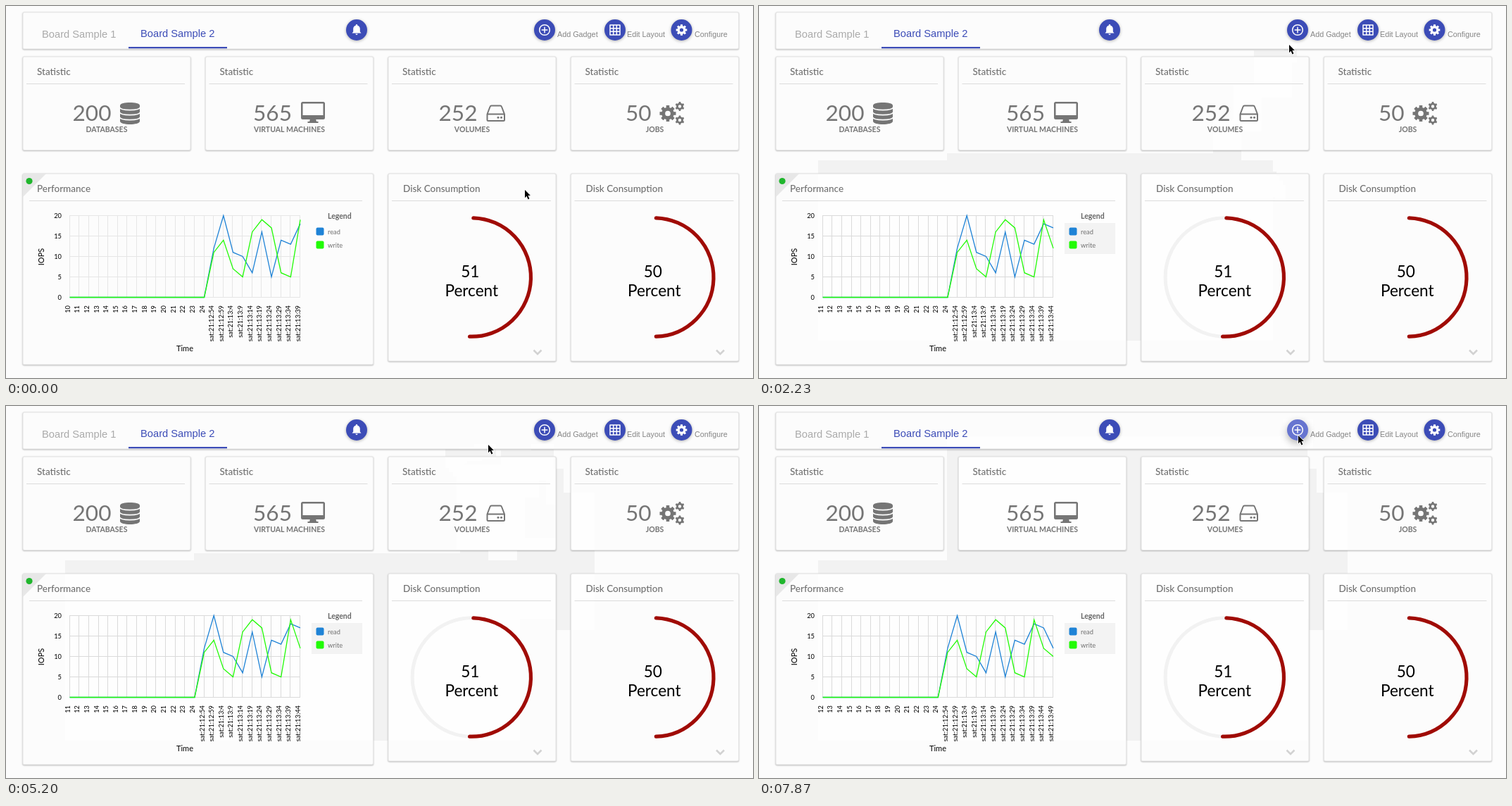
These frames come from a looping animation (1061 px wide and 528 px high, 8 s). An HTML page with a canvas:

```html
<!DOCTYPE html>
<html>
<head>
<meta charset="utf-8">
<style>
html, body { margin: 0; width: 100%; height: 100%; overflow: hidden; background: #fcfcfc; }
canvas { display: block; }
</style>
</head>
<body>
<canvas id="stage" width="1061" height="528"></canvas>
<script>
const ctx = document.getElementById('stage').getContext('2d');
const LOOP = 8000, TICK = 148.3;
const GREY = '#757575', INDIGO = '#3c4cb7', LATO = 'Lato, sans-serif', SANS = '"Liberation Sans", Arial, sans-serif';
const read = [12, 20, 11, 10, 6, 16, 5, 14, 13, 18, 17, 12];
const write = [11, 14, 7, 5, 16, 19, 17, 6, 5, 19, 12, 10];

// The chart shifts by one sample at each update
const updates = [{ tick: 6, start: 980 }, { tick: 41, start: 5940 }];
const HAND_FROM = 40, HAND_TO = 51;

// Pointer key points (tick, x, y), joined by straight moves
const keys = [
  [0, 737, 260], [4, 719, 235], [5, 719, 235], [6, 650, 219], [10, 645, 209], [12, 703, 113], [13, 703, 113],
  [14, 746, 63], [15, 753, 54], [17, 753, 54], [19, 781, 123], [20, 825, 301], [22, 810, 285], [23, 726, 187],
  [25, 726, 187], [26, 640, 83], [29, 624, 65], [32, 624, 65], [39, 766, 40], [40, 768, 46], [41, 768, 46],
  [42, 768, 43], [50, 768, 43], [51, 766, 41], [54, 766, 41]
];

function pointerAt(tick) {
  const i = Math.max(1, keys.findIndex(key => key[0] >= tick));
  const [t0, x0, y0] = keys[i - 1], [t1, x1, y1] = keys[i];
  const p = (tick - t0) / (t1 - t0);
  return [Math.round(x0 + (x1 - x0) * p), Math.round(y0 + (y1 - y0) * p)];
}

// The area repainted at a tick encloses everything that changed: left, top, right, bottom
function repaintAt(tick) {
  const boxes = [];
  const from = pointerAt(tick - 1), to = pointerAt(tick);
  if (String(from) !== String(to))
    for (const [x, y] of [from, to]) boxes.push([x, y, x + 11, y + 17]);
  for (const update of updates)
    if (tick >= update.tick && tick < update.tick + 5) boxes.push([tick === update.tick ? 84 : 267, 290, 506, 475]);
  if (tick >= HAND_TO) boxes.push([745, 19, 787, 60]);
  return boxes.length && boxes.reduce((a, b) => a.map((v, i) => i < 2 ? Math.min(v, b[i]) : Math.max(v, b[i])));
}

function text(str, x, y, size, color, { align = 'left', weight = 400, family = LATO, turn = false } = {}) {
  ctx.save();
  ctx.translate(x, y);
  if (turn) ctx.rotate(-Math.PI / 2);
  ctx.font = `${weight} ${size}px ${family}`;
  ctx.textAlign = align;
  ctx.fillStyle = color;
  ctx.fillText(str, 0, 0);
  ctx.restore();
}

function rect(x, y, w, h, color, radius = 0) {
  ctx.fillStyle = color;
  ctx.beginPath();
  ctx.roundRect(x, y, w, h, radius);
  ctx.fill();
}

function disc(x, y, r, color) {
  ctx.fillStyle = color;
  ctx.beginPath();
  ctx.arc(x, y, r, 0, 7);
  ctx.fill();
}

function arc(x, y, r, from, to, color, width) {
  ctx.strokeStyle = color;
  ctx.lineWidth = width;
  ctx.beginPath();
  ctx.arc(x, y, r, from, to);
  ctx.stroke();
}

function line(points, color, width = 1) {
  ctx.strokeStyle = color;
  ctx.lineWidth = width;
  ctx.beginPath();
  points.forEach(([x, y]) => ctx.lineTo(x, y));
  ctx.stroke();
}

function shape(d, x, y, fill, stroke, width = 1) {
  const path = new Path2D(d);
  ctx.save();
  ctx.translate(x, y);
  ctx.lineJoin = ctx.lineCap = 'round';
  if (stroke) { ctx.strokeStyle = stroke; ctx.lineWidth = width; ctx.stroke(path); }
  if (fill) { ctx.fillStyle = fill; ctx.fill(path); }
  ctx.restore();
}

function shadowed(blur, offset, alpha, draw) {
  ctx.save();
  ctx.shadowColor = `rgba(0,0,0,${alpha})`;
  ctx.shadowBlur = blur;
  ctx.shadowOffsetY = offset;
  draw();
  ctx.restore();
}

function card(x, y, w, h, fresh) {
  shadowed(2, .8, .3, () => rect(x - .5, y - .5, w + 1, h + 1, '#e6e6e6', 2));
  rect(x + .5, y + .5, w - 1, h - 1, fresh ? '#fefefe' : '#fcfcfc', 2);
}

function cardTitle(title, x, y, lineFrom, lineTo) {
  text(title, x, y, 13.5, '#707070', { weight: 500 });
  line([[lineFrom, y + 12.5], [lineTo, y + 12.5]], '#dcdcdc');
}

function gear(x, y, r, teeth, color) {
  ctx.save();
  ctx.translate(x, y);
  for (let i = 0; i < teeth; i++) {
    rect(-r * .2, -r, r * .4, r * .5, color);
    ctx.rotate(2 * Math.PI / teeth);
  }
  ctx.restore();
  arc(x, y, r * .55, 0, 7, color, r * .43);
}

const icons = {
  database() {
    shape('M162 141v22.5c0 6 28 6 28 0V141c0-5.5-28-5.5-28 0z', 0, 0, GREY);
    for (const y of [143.5, 150.5, 157.5]) shape('M161 0c2 5.5 28 5.5 30 0', 0, y, null, '#fcfcfc', 1.7);
  },
  monitor() {
    rect(419, 136, 34, 25, GREY, 2.5);
    rect(421.5, 138.5, 29, 16.5, '#fcfcfc');
    shape('M432 160h8l1 4h2.5v2h-15v-2h2.5z', 0, 0, GREY);
  },
  drive() {
    shape('M683.5 153.5l4-10.5q.5-1.5 2-1.5h12.5q1.500 0 2 1.5l4 10.5v8q0 1.5-1.5 1.5h-21.5q-1.5 0-1.5-1.5zh24.5', 0, 0, null, GREY, 2);
    for (const x of [699, 703.5]) disc(x, 158.3, 1.5, GREY);
  },
  cogs() {
    gear(940, 152.5, 11.5, 8, GREY);
    for (const y of [142.5, 162]) gear(957, y, 6.5, 6, GREY);
  }
};

function statistic(x, value, valueX, label, icon, fresh) {
  card(x, 72, 238, 132.5, fresh);
  cardTitle('Statistic', x + 20, 98, x + 5, x + 230);
  text(value, valueX, 163, 31.6, GREY);
  text(label, x + 119, 179, 10.5, GREY, { align: 'center', weight: 700 });
  icons[icon]();
}

function gauge(x, percent, fresh) {
  const cx = x + 118.3, top = -Math.PI / 2;
  card(x, 238, 238, 266, fresh);
  cardTitle('Disk Consumption', x + 21, 264, x + 5, x + 231);
  if (fresh) arc(cx, 385, 84.2, 0, 7, '#f2f2f2', 5);
  ctx.lineCap = 'round';
  arc(cx, 385, 84.2, top + .03, top + percent / 50 * Math.PI - .03, '#a00b05', 5.2);
  ctx.lineCap = 'butt';
  text(percent, cx - 2, 385, 22.6, '#000', { align: 'center' });
  text('Percent', cx, 412, 22.6, '#000', { align: 'center' });
  line([[x + 206.5, 488.5], [x + 212, 494], [x + 217.5, 488.5]], '#d2d2d2', 2.5);
}

function easeInOut(p) {
  p = Math.min(1, Math.max(0, p));
  return p < .5 ? 4 * p ** 3 : 1 - 4 * (1 - p) ** 3;
}

function chart(tick, fresh) {
  const done = updates.filter(update => update.tick <= tick), shift = done.length;
  const moved = shift ? easeInOut((tick * TICK - done[shift - 1].start) / 750) : 0;
  const px = i => 90.6 + i * 13.64, py = v => 413.5 - v * 5.8;
  const grid = fresh ? '#dadada' : '#e6e6e6';

  for (let v = 0; v <= 20; v += 5) {
    const y = Math.floor(py(v)) + .5;
    line([[90, y], [418, y]], grid);
    text(v, 79, y + 3.5, 9.3, '#000', { align: 'right' });
  }
  for (let i = 0; i < 25; i++) {
    const x = Math.round(px(i)) - .5, n = i + shift;
    line([[x, 297], [x, 414]], grid);
    const sec = 54 + (n - 15) * 5;
    const label = n < 15 ? n + 10 : `sat:21:${12 + Math.floor(sec / 60)}:${sec % 60}`;
    text(label, px(i), 425, 9.3, '#000', { align: 'right', turn: true });
  }
  [['read', '#1f83d6', read], ['write', '#21fb05', write]].forEach(([name, color, series], row) => {
    const at = n => series[n - 15] || 0;
    line(Array.from({ length: 25 }, (_, i) => {
      const next = at(i + shift), last = at(i + shift - 1);
      return [px(i), py(shift ? last + (next - last) * moved : next)];
    }), color, 1.3);
    const y = 314.5 + row * 19;
    if (fresh) rect(434, 308 + row * 22, 72, 22, '#f3f3f3');
    rect(440.5, y, 11, 11, color, 2);
    text(name, 457, y + 9.3, 9.3, '#707070');
  });
  text('Legend', 457, 302, 10.5, '#666', { weight: 700 });
  text('IOPS', 54, 356, 11, '#000', { align: 'center', turn: true });
  text('Time', 254, 490, 11, '#000', { align: 'center' });
}

function performancePanel(tick, fresh) {
  card(24, 238, 497.5, 271, fresh);
  shape('M24 238h33l-33 33z', 0, 0, '#e7e7e7');
  disc(33, 248.5, 4.6, '#20b62d');
  cardTitle('Performance', 44, 264, 33, 506);
  chart(tick, fresh);
}

function roundButton(x, glow = 0) {
  const mix = (a, b) => Math.round(a + (b - a) * glow);
  const color = `rgb(${mix(60, 103)},${mix(76, 117)},${mix(183, 208)})`;
  shadowed(4 + 7 * glow, 1 + 3 * glow, .3, () => disc(x, 34, 15, color));
}

function header(tick, fresh) {
  card(24, 9, 1016.5, 52, fresh);
  text('Board Sample 1', 51, 44.5, 14.7, '#aaa', { family: SANS });
  text('Board Sample 2', 191, 43.5, 14.7, INDIGO, { family: SANS });
  rect(174, 58, 140, 2.2, INDIGO);

  roundButton(498);
  shape('M-6.5 4.5l1.7-2v-4.5q.3-3.5 3.5-4.3v-.5a1.3 1.3 0 0 1 2.6 0v.5q3.2.8 3.5 4.3v4.5l1.7 2zM-1.6 5.5h3.2q-.2 1.6-1.6 1.6t-1.6-1.6z', 498, 34, '#fff');

  roundButton(765, Math.min(1, Math.max(0, (tick - HAND_TO + 1) / 3)));
  shape('M7.3 0a7.3 7.3 0 1 1-14.6 0a7.3 7.3 0 1 1 14.6 0M-3.8 0h7.6M0-3.8v7.6', 765, 34, null, '#fff', 1.5);

  roundButton(865);
  shape('M-7-7h14v14h-14zM-7-2.3h14M-7 2.3h14M-2.3-7v14M2.3-7v14', 865, 34, null, '#fff', 1.5);

  roundButton(959.5);
  gear(959.5, 34, 7.8, 8, '#fff');

  [['Add Gadget', 783], ['Edit Layout', 882], ['Configure', 978]]
    .forEach(([label, x]) => text(label, x, 43.5, 10.8, '#858585', { family: SANS }));
}

function dashboard(tick, fresh) {
  rect(0, 0, 1061, 528, fresh ? '#f2f2f2' : '#fcfcfc');
  header(tick, fresh);
  statistic(24, '200', 94.5, 'DATABASES', 'database', fresh);
  statistic(283.5, '565', 351, 'VIRTUAL MACHINES', 'monitor', fresh);
  statistic(543, '252', 614.5, 'VOLUMES', 'drive', fresh);
  statistic(802.5, '50', 880, 'JOBS', 'cogs', fresh);
  performancePanel(tick, fresh);
  gauge(543, 51, fresh);
  gauge(802.5, 50, fresh);
}

function pointer(tick) {
  const [x, y] = pointerAt(tick);
  if (tick >= HAND_FROM && tick < HAND_TO)
    shape('M-3.5 7.5V1.2q0-1.2 1.1-1.2T-1.3 1.2V5q1.2-.8 2 .2q1.3-.6 2 .4q2-.2 2 1.6v2.3q0 2-1.2 3.2v1.3h-5.5v-1.2q-1.5-1.5-3.7-4.3q-.3-1.3 1-1.2z', x, y, '#fff', '#000', 2);
  else
    shape('M0 0v11.2l2.5-2.4 2 4.6 1.9-.8-2-4.5h3.5z', x, y + 1, '#000', '#fff', 1.5);
}

function render(now) {
  const tick = Math.floor((now % LOOP + 6) / TICK);
  dashboard(tick, false);
  ctx.save();
  ctx.beginPath();
  for (let t = 1; t <= tick; t++) {
    const box = repaintAt(t);
    if (box) ctx.rect(box[0], box[1], box[2] - box[0], box[3] - box[1]);
  }
  ctx.clip();
  dashboard(tick, true);
  ctx.restore();
  pointer(tick);
}

const begin = performance.now();
function loop() {
  render(performance.now() - begin);
  requestAnimationFrame(loop);
}
loop();
</script>
</body>
</html>
```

▶ Task directions
Every line in the records that holds the word "draw" should be copied into the answer.

▶ Written solution
function shadowed(blur, offset, alpha, draw) {
  draw();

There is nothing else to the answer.